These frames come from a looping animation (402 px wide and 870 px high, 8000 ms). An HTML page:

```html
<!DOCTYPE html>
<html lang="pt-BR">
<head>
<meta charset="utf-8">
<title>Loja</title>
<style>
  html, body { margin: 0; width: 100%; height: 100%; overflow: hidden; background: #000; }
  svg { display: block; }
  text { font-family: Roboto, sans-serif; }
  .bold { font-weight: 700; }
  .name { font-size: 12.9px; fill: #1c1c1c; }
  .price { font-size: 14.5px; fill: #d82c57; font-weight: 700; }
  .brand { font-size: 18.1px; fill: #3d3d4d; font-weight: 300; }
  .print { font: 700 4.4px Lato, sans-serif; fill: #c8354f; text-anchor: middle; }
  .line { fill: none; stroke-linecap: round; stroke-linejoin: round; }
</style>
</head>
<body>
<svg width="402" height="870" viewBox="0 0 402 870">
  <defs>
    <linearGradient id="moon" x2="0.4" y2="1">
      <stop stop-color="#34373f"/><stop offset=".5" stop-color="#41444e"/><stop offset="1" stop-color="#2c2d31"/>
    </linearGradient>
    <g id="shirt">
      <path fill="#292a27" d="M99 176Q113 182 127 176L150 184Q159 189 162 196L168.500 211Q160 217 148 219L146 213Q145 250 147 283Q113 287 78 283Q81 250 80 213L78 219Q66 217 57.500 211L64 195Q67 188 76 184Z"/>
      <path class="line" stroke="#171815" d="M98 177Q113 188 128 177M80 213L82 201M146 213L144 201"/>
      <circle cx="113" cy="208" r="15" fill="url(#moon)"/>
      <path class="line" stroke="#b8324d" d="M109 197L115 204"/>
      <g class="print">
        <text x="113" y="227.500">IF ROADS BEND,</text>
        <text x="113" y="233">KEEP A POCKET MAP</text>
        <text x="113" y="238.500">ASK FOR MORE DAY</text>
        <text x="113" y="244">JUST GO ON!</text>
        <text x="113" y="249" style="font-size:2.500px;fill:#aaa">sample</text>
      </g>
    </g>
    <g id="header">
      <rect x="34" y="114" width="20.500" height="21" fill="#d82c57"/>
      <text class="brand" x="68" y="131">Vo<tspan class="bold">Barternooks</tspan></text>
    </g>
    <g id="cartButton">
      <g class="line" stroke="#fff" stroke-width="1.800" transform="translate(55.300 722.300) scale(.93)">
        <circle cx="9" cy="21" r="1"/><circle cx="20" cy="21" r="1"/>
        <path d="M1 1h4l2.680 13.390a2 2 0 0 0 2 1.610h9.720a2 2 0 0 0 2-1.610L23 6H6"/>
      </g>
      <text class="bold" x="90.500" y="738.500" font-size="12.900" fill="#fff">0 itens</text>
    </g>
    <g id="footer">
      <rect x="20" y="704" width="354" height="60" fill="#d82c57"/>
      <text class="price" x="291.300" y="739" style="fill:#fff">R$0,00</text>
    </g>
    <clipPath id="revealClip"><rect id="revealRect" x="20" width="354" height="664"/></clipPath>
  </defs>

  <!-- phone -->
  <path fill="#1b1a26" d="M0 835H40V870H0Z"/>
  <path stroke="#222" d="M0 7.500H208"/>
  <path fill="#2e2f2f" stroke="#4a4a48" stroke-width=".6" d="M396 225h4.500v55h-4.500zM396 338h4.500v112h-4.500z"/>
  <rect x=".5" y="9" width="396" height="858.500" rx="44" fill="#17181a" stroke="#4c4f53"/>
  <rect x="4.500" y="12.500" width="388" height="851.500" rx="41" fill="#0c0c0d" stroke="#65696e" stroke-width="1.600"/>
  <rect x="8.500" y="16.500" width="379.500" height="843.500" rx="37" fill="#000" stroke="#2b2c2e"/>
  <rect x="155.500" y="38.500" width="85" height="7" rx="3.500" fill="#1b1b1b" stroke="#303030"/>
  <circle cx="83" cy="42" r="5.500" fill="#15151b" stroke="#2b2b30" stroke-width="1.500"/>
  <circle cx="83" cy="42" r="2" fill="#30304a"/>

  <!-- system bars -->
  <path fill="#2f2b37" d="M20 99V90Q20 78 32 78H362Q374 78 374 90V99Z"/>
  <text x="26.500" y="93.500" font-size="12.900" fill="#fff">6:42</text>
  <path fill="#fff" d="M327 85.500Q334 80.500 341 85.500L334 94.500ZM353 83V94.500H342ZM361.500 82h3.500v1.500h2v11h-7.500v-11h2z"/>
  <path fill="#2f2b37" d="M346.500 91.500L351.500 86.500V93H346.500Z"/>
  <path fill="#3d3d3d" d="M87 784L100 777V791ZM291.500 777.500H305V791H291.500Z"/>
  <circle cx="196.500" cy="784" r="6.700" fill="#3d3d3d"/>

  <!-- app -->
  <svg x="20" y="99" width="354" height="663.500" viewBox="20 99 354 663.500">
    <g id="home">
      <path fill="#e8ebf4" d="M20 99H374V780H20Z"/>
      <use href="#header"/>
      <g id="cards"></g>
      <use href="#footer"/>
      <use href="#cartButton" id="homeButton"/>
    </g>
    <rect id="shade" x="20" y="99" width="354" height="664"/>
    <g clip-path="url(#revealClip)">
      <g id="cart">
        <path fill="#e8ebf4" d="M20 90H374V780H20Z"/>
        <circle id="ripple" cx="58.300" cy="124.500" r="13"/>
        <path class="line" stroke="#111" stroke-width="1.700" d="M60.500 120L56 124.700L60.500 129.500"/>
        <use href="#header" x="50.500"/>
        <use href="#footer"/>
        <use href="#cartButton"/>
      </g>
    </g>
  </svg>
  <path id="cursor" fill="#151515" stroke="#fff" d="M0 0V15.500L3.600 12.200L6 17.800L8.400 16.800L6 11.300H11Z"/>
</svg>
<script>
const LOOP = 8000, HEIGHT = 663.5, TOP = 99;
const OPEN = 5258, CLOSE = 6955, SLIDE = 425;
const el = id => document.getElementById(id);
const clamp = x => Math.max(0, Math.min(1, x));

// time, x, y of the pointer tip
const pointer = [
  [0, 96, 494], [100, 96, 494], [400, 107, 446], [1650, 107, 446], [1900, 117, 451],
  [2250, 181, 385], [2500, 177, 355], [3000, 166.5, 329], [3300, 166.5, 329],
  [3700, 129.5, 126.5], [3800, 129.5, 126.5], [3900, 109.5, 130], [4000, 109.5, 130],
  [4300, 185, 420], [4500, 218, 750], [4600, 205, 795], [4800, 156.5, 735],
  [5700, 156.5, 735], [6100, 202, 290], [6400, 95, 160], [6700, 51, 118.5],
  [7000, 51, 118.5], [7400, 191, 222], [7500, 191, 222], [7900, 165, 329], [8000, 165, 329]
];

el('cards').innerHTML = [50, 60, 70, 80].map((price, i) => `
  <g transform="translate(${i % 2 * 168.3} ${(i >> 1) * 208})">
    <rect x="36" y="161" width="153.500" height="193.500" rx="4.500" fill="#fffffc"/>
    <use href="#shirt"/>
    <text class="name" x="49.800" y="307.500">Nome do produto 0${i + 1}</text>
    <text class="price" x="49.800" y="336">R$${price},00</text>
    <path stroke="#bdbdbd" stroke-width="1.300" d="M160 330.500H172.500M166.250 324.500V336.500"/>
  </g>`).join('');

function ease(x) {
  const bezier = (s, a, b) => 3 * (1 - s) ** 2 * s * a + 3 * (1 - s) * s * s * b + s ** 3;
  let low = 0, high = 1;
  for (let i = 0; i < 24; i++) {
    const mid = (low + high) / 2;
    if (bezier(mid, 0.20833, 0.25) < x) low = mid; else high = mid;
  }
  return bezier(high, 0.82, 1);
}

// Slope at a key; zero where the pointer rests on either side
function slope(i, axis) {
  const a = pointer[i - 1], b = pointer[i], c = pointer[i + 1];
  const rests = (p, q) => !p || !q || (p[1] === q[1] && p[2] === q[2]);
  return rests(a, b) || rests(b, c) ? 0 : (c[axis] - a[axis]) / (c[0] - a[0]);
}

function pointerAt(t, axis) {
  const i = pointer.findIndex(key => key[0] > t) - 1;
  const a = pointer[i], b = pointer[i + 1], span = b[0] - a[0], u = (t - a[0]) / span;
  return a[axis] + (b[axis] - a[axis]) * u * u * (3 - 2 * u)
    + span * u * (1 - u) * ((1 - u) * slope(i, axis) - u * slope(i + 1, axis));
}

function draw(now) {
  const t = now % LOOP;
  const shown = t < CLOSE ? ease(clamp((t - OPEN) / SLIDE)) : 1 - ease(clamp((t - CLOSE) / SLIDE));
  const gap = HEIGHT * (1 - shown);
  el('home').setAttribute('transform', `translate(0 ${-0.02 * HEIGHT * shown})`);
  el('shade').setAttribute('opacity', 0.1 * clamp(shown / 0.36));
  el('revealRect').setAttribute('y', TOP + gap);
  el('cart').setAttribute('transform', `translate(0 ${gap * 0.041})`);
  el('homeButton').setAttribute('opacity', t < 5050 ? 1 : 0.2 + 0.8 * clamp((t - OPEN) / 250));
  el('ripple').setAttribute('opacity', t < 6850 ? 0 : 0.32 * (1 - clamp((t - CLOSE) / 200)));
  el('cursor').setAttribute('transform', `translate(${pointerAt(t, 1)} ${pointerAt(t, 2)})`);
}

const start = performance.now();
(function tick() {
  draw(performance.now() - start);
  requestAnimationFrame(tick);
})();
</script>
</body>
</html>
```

TASK TO COMPLETE | Write out each line of the data that holds the string "font".

RESPONSE TO THIS EXERCISE |
  text { font-family: Roboto, sans-serif; }
  .bold { font-weight: 700; }
  .name { font-size: 12.9px; fill: #1c1c1c; }
  .price { font-size: 14.5px; fill: #d82c57; font-weight: 700; }
  .brand { font-size: 18.1px; fill: #3d3d4d; font-weight: 300; }
  .print { font: 700 4.4px Lato, sans-serif; fill: #c8354f; text-anchor: middle; }
        <text x="113" y="249" style="font-size:2.500px;fill:#aaa">sample</text>
      <text class="bold" x="90.500" y="738.500" font-size="12.900" fill="#fff">0 itens</text>
  <text x="26.500" y="93.500" font-size="12.900" fill="#fff">6:42</text>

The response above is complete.